======== Study material

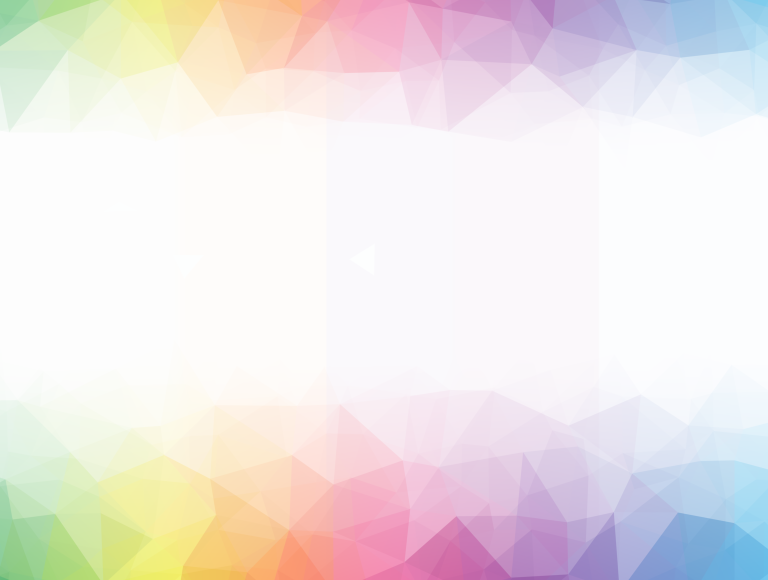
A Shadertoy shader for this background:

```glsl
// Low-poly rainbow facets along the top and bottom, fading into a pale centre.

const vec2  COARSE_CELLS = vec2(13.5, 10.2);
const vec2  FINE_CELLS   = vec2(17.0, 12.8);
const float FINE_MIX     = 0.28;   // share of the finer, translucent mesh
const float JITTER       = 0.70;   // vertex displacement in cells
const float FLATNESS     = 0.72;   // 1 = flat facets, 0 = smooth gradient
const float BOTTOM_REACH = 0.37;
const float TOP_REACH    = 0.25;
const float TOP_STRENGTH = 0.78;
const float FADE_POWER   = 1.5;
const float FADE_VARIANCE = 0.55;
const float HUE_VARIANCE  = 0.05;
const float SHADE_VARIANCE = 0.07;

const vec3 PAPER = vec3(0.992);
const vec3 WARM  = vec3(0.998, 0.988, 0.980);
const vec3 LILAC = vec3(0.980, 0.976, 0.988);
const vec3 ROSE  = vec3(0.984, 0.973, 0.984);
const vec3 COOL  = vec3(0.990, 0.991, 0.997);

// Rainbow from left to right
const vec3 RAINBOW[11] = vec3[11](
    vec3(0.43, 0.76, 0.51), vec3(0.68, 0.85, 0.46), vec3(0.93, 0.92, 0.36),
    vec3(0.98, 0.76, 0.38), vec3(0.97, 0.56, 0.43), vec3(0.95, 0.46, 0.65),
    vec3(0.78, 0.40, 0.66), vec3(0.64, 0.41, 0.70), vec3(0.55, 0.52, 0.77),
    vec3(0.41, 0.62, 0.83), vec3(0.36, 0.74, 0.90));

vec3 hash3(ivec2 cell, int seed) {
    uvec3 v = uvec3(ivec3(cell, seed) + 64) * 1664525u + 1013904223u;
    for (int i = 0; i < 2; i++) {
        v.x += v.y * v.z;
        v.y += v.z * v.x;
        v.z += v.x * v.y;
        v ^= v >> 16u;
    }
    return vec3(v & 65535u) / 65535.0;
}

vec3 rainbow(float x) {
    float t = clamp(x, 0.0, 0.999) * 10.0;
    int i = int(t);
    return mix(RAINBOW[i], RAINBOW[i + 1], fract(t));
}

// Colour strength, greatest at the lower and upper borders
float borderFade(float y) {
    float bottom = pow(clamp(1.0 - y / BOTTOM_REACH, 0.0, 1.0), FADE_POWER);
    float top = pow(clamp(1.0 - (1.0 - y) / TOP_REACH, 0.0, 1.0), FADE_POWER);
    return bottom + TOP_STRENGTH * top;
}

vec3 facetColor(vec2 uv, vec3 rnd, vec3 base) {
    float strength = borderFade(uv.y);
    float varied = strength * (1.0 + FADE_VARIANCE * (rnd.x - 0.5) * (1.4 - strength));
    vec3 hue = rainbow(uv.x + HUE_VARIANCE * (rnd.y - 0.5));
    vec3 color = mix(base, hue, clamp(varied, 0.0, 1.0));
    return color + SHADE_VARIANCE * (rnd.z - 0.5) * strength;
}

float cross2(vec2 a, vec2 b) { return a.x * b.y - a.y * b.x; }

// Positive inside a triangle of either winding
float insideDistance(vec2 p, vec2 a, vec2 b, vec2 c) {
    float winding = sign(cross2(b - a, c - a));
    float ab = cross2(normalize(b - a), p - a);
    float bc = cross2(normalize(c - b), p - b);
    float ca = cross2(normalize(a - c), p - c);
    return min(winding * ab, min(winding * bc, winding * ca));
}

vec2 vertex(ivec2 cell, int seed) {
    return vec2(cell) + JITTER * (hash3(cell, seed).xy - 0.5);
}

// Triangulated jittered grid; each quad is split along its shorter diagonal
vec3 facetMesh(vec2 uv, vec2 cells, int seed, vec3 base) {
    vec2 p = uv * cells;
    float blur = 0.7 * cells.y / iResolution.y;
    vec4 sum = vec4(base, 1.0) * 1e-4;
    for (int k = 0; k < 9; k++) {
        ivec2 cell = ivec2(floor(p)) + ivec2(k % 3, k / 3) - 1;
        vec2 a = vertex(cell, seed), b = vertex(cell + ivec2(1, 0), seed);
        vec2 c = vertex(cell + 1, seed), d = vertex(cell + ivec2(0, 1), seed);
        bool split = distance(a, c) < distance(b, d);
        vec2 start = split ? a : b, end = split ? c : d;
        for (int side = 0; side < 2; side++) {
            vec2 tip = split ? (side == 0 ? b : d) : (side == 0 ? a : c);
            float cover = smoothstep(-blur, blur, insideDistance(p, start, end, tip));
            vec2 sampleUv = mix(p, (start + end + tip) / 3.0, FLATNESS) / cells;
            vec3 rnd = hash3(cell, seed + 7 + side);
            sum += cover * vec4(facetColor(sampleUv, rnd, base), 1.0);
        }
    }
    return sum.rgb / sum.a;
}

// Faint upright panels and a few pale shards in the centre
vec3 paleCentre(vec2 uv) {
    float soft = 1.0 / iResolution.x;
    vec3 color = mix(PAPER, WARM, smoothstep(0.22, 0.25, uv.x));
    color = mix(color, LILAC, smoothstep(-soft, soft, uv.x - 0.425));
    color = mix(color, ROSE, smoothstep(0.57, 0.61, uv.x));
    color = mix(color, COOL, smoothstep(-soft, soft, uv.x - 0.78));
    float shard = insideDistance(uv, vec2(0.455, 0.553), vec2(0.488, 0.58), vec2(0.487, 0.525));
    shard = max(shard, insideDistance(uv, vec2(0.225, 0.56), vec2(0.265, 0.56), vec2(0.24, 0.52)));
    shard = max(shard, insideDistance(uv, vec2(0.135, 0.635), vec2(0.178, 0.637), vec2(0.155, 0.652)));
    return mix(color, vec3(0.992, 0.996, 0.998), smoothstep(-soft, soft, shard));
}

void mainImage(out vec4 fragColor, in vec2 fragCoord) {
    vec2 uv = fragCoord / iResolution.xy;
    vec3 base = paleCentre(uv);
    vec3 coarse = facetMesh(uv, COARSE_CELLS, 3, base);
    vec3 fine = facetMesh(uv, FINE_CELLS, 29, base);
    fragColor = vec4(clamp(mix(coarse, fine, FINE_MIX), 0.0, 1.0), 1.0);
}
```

================

Work request:
Output the records above in their entirety and exactly, leaving out all images.

Answer space:
A Shadertoy shader for this background:

```glsl
// Low-poly rainbow facets along the top and bottom, fading into a pale centre.

const vec2  COARSE_CELLS = vec2(13.5, 10.2);
const vec2  FINE_CELLS   = vec2(17.0, 12.8);
const float FINE_MIX     = 0.28;   // share of the finer, translucent mesh
const float JITTER       = 0.70;   // vertex displacement in cells
const float FLATNESS     = 0.72;   // 1 = flat facets, 0 = smooth gradient
const float BOTTOM_REACH = 0.37;
const float TOP_REACH    = 0.25;
const float TOP_STRENGTH = 0.78;
const float FADE_POWER   = 1.5;
const float FADE_VARIANCE = 0.55;
const float HUE_VARIANCE  = 0.05;
const float SHADE_VARIANCE = 0.07;

const vec3 PAPER = vec3(0.992);
const vec3 WARM  = vec3(0.998, 0.988, 0.980);
const vec3 LILAC = vec3(0.980, 0.976, 0.988);
const vec3 ROSE  = vec3(0.984, 0.973, 0.984);
const vec3 COOL  = vec3(0.990, 0.991, 0.997);

// Rainbow from left to right
const vec3 RAINBOW[11] = vec3[11](
    vec3(0.43, 0.76, 0.51), vec3(0.68, 0.85, 0.46), vec3(0.93, 0.92, 0.36),
    vec3(0.98, 0.76, 0.38), vec3(0.97, 0.56, 0.43), vec3(0.95, 0.46, 0.65),
    vec3(0.78, 0.40, 0.66), vec3(0.64, 0.41, 0.70), vec3(0.55, 0.52, 0.77),
    vec3(0.41, 0.62, 0.83), vec3(0.36, 0.74, 0.90));

vec3 hash3(ivec2 cell, int seed) {
    uvec3 v = uvec3(ivec3(cell, seed) + 64) * 1664525u + 1013904223u;
    for (int i = 0; i < 2; i++) {
        v.x += v.y * v.z;
        v.y += v.z * v.x;
        v.z += v.x * v.y;
        v ^= v >> 16u;
    }
    return vec3(v & 65535u) / 65535.0;
}

vec3 rainbow(float x) {
    float t = clamp(x, 0.0, 0.999) * 10.0;
    int i = int(t);
    return mix(RAINBOW[i], RAINBOW[i + 1], fract(t));
}

// Colour strength, greatest at the lower and upper borders
float borderFade(float y) {
    float bottom = pow(clamp(1.0 - y / BOTTOM_REACH, 0.0, 1.0), FADE_POWER);
    float top = pow(clamp(1.0 - (1.0 - y) / TOP_REACH, 0.0, 1.0), FADE_POWER);
    return bottom + TOP_STRENGTH * top;
}

vec3 facetColor(vec2 uv, vec3 rnd, vec3 base) {
    float strength = borderFade(uv.y);
    float varied = strength * (1.0 + FADE_VARIANCE * (rnd.x - 0.5) * (1.4 - strength));
    vec3 hue = rainbow(uv.x + HUE_VARIANCE * (rnd.y - 0.5));
    vec3 color = mix(base, hue, clamp(varied, 0.0, 1.0));
    return color + SHADE_VARIANCE * (rnd.z - 0.5) * strength;
}

float cross2(vec2 a, vec2 b) { return a.x * b.y - a.y * b.x; }

// Positive inside a triangle of either winding
float insideDistance(vec2 p, vec2 a, vec2 b, vec2 c) {
    float winding = sign(cross2(b - a, c - a));
    float ab = cross2(normalize(b - a), p - a);
    float bc = cross2(normalize(c - b), p - b);
    float ca = cross2(normalize(a - c), p - c);
    return min(winding * ab, min(winding * bc, winding * ca));
}

vec2 vertex(ivec2 cell, int seed) {
    return vec2(cell) + JITTER * (hash3(cell, seed).xy - 0.5);
}

// Triangulated jittered grid; each quad is split along its shorter diagonal
vec3 facetMesh(vec2 uv, vec2 cells, int seed, vec3 base) {
    vec2 p = uv * cells;
    float blur = 0.7 * cells.y / iResolution.y;
    vec4 sum = vec4(base, 1.0) * 1e-4;
    for (int k = 0; k < 9; k++) {
        ivec2 cell = ivec2(floor(p)) + ivec2(k % 3, k / 3) - 1;
        vec2 a = vertex(cell, seed), b = vertex(cell + ivec2(1, 0), seed);
        vec2 c = vertex(cell + 1, seed), d = vertex(cell + ivec2(0, 1), seed);
        bool split = distance(a, c) < distance(b, d);
        vec2 start = split ? a : b, end = split ? c : d;
        for (int side = 0; side < 2; side++) {
            vec2 tip = split ? (side == 0 ? b : d) : (side == 0 ? a : c);
            float cover = smoothstep(-blur, blur, insideDistance(p, start, end, tip));
            vec2 sampleUv = mix(p, (start + end + tip) / 3.0, FLATNESS) / cells;
            vec3 rnd = hash3(cell, seed + 7 + side);
            sum += cover * vec4(facetColor(sampleUv, rnd, base), 1.0);
        }
    }
    return sum.rgb / sum.a;
}

// Faint upright panels and a few pale shards in the centre
vec3 paleCentre(vec2 uv) {
    float soft = 1.0 / iResolution.x;
    vec3 color = mix(PAPER, WARM, smoothstep(0.22, 0.25, uv.x));
    color = mix(color, LILAC, smoothstep(-soft, soft, uv.x - 0.425));
    color = mix(color, ROSE, smoothstep(0.57, 0.61, uv.x));
    color = mix(color, COOL, smoothstep(-soft, soft, uv.x - 0.78));
    float shard = insideDistance(uv, vec2(0.455, 0.553), vec2(0.488, 0.58), vec2(0.487, 0.525));
    shard = max(shard, insideDistance(uv, vec2(0.225, 0.56), vec2(0.265, 0.56), vec2(0.24, 0.52)));
    shard = max(shard, insideDistance(uv, vec2(0.135, 0.635), vec2(0.178, 0.637), vec2(0.155, 0.652)));
    return mix(color, vec3(0.992, 0.996, 0.998), smoothstep(-soft, soft, shard));
}

void mainImage(out vec4 fragColor, in vec2 fragCoord) {
    vec2 uv = fragCoord / iResolution.xy;
    vec3 base = paleCentre(uv);
    vec3 coarse = facetMesh(uv, COARSE_CELLS, 3, base);
    vec3 fine = facetMesh(uv, FINE_CELLS, 29, base);
    fragColor = vec4(clamp(mix(coarse, fine, FINE_MIX), 0.0, 1.0), 1.0);
}
```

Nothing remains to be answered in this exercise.